A new trove of Clinton and Bush-era documents from the CIA have been released to the National Security Archive, and they show that the CIA had a bead on Osama bin Laden a year before 9/11, but did not receive adequate funding from the Bush White House in the early months of his first term to pursue him. In fact, they had to stop monitoring him.
The CIA materials directly contradict the many claims of Bush officials that it was aggressively pursuing al-Qaida prior to 9/11, and that nobody could have predicted the attacks. “I don’t think the Bush administration would want to see these released, because they paint a picture of the CIA knowing something would happen before 9/11, but they didn’t get the institutional support they needed,” says Barbara Elias-Sanborn, the NSA fellow who edited the materials.
The CIA tracked bin Laden with unmanned aerial vehicles starting in September 2000. But funding concerns scrapped the program, as the strategy shifted to persuading allies among Afghan tribal leaders or the Northern Alliance to capture or kill bin Laden. The Air Force announced that they would charge the CIA for any drone they lost in an operation against bin Laden, causing the CIA to pull back.
The documents also show the level of early warnings about Al Qaeda operations in 2001:
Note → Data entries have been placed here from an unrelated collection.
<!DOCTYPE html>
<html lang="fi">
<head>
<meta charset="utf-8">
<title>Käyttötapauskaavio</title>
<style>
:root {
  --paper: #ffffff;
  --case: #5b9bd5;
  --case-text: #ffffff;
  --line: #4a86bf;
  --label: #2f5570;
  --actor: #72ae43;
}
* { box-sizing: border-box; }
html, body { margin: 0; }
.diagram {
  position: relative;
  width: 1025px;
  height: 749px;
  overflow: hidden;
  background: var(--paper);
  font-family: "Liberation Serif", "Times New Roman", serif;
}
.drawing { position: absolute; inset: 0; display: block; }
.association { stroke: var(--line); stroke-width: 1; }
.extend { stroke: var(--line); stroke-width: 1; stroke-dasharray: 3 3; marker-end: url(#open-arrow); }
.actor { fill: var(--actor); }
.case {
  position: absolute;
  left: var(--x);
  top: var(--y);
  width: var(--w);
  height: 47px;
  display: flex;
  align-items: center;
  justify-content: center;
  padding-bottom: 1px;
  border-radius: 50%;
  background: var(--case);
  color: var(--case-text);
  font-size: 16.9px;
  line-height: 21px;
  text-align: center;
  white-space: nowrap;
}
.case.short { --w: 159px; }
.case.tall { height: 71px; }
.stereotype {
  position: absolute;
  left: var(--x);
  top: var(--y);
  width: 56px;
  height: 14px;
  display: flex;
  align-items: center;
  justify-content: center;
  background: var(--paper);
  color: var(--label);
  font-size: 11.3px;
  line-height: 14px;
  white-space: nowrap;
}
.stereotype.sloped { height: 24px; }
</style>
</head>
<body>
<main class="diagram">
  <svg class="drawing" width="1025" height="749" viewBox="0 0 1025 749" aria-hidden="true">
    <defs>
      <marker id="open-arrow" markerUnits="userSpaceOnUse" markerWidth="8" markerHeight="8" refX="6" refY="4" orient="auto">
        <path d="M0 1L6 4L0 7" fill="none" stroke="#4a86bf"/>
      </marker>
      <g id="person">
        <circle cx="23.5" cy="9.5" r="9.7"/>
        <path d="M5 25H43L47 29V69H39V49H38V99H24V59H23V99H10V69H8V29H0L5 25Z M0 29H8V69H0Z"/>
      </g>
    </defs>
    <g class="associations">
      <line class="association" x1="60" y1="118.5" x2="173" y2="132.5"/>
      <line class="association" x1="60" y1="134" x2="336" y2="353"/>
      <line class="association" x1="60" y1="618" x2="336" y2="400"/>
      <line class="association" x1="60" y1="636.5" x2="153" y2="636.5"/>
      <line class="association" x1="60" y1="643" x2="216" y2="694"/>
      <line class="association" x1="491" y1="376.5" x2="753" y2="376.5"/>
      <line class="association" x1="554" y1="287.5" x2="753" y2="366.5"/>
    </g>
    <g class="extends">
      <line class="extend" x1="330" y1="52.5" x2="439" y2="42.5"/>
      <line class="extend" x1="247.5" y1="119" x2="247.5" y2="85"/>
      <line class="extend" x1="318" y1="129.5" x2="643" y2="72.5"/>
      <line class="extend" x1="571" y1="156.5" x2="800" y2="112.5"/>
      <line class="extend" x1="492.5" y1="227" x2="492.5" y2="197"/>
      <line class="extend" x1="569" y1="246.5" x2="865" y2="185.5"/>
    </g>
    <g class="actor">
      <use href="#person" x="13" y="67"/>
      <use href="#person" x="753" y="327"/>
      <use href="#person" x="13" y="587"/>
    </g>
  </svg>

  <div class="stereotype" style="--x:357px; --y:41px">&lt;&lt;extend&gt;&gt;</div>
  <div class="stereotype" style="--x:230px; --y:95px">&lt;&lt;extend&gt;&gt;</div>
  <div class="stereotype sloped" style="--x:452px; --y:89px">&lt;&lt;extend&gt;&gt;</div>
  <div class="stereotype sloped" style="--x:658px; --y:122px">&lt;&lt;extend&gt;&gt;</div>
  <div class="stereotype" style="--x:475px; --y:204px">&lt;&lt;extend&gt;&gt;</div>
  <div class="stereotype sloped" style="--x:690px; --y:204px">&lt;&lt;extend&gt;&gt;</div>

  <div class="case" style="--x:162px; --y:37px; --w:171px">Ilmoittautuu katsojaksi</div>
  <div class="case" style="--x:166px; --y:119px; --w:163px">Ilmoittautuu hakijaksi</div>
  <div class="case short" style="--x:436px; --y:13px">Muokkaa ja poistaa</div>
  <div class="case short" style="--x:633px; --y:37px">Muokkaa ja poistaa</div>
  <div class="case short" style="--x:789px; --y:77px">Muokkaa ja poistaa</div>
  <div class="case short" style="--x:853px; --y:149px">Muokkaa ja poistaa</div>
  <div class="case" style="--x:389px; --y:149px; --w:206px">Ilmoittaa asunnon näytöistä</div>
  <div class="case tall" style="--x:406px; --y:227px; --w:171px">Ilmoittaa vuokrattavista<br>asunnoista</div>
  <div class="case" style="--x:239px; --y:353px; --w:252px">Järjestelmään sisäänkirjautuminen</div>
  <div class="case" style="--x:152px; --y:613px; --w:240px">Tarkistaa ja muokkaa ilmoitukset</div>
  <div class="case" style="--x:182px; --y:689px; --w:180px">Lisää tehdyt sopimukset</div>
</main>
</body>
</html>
From June to September 2001, a full seven CIA Senior Intelligence Briefs detailed that attacks were imminent, an incredible amount of information from one intelligence agency. One from June called “Bin-Ladin and Associates Making Near-Term Threats” writes that “[redacted] expects Usama Bin Laden to launch multiple attacks over the coming days.” The famous August brief called “Bin Ladin Determined to Strike the US” is included. “Al-Qai’da members, including some US citizens, have resided in or travelled to the US for years, and the group apparently maintains a support structure here,” it says. During the entire month of August, President Bush was on vacation at his ranch in Texas — which tied with one of Richard Nixon’s as the longest vacation ever taken by a president. CIA Director George Tenet has said he didn’t speak to Bush once that month, describing the president as being “on leave.”
The Clinton Administration doesn’t get off blameless either. A December 4, 1998, President’s Daily Brief describes a “test-run” for 9-11, where Al Qaeda members evade security restrictions at an airpot in New York. A January 2000 briefing memo predicts “weeks… months… but no more than one year” before an Al Qaeda attack.
The archive can be found here. The editors stress that the materials remain redacted, and that they only add up to 1/4 of the materials from the CIA in generating the 9/11 Commission Report. None of the 47 reports of CIA interrogation sessions with 9/11 mastermind Khalid Sheikh Mohammed are included, so aspects of torture do not factor in here.